## [WORK TO BE COMPLETED]
Copy each line from the records below in which the word "streak" is found.

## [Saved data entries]
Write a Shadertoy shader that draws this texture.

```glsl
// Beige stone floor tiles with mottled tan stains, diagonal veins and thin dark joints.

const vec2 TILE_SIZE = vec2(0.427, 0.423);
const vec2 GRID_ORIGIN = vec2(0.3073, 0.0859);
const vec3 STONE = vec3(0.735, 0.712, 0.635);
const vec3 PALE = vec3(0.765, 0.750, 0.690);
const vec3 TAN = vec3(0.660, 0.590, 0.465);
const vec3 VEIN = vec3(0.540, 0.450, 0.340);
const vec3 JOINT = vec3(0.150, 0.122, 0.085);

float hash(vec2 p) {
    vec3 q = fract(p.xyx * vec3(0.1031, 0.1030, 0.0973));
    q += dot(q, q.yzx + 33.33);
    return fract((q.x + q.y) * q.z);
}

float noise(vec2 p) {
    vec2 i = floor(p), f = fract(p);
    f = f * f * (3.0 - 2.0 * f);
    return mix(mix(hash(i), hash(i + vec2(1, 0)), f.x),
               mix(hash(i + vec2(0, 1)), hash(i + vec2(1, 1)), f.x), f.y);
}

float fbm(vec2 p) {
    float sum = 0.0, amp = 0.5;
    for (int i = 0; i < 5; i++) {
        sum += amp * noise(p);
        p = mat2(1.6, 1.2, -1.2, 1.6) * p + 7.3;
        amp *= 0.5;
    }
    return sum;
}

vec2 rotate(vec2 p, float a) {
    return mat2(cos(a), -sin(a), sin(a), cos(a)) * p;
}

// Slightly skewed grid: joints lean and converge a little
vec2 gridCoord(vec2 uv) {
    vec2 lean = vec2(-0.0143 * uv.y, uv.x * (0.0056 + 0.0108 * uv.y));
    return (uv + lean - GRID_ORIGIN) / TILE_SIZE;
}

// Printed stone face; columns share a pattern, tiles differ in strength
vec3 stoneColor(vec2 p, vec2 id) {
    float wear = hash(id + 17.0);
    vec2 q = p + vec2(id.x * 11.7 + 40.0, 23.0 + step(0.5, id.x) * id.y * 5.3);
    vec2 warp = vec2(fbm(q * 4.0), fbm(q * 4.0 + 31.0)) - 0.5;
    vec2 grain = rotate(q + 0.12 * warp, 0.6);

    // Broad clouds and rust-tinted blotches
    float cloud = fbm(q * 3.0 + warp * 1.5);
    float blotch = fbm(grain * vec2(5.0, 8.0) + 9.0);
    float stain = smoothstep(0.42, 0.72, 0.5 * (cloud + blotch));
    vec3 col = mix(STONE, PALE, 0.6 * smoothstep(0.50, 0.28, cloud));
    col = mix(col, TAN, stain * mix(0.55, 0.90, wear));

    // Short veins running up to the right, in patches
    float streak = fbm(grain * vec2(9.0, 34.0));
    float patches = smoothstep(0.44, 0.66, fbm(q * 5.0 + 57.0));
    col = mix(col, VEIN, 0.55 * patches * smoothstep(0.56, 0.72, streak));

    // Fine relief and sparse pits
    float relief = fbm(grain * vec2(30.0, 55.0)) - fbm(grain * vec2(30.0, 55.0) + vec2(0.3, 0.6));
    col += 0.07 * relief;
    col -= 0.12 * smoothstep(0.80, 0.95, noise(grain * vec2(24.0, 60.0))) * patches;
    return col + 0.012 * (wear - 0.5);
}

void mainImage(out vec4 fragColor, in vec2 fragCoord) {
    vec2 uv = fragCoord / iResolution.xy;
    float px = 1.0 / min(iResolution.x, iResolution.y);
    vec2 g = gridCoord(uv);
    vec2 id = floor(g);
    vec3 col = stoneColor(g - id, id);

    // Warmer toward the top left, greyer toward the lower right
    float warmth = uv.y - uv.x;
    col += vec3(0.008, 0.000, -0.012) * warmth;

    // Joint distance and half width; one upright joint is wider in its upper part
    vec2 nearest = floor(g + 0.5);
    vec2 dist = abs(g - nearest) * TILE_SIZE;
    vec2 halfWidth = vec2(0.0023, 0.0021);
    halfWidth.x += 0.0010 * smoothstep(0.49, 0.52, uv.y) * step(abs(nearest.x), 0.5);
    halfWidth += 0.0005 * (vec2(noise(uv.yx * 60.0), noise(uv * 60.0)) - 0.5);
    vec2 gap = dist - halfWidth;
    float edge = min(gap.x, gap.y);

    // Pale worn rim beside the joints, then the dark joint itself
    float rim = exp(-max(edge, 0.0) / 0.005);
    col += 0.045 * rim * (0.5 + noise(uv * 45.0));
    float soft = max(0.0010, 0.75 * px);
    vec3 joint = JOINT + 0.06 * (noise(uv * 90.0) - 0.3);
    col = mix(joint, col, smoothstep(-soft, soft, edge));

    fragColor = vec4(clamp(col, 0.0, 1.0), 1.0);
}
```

## [RESPONSE FOR THIS EXERCISE]
    float streak = fbm(grain * vec2(9.0, 34.0));
    col = mix(col, VEIN, 0.55 * patches * smoothstep(0.56, 0.72, streak));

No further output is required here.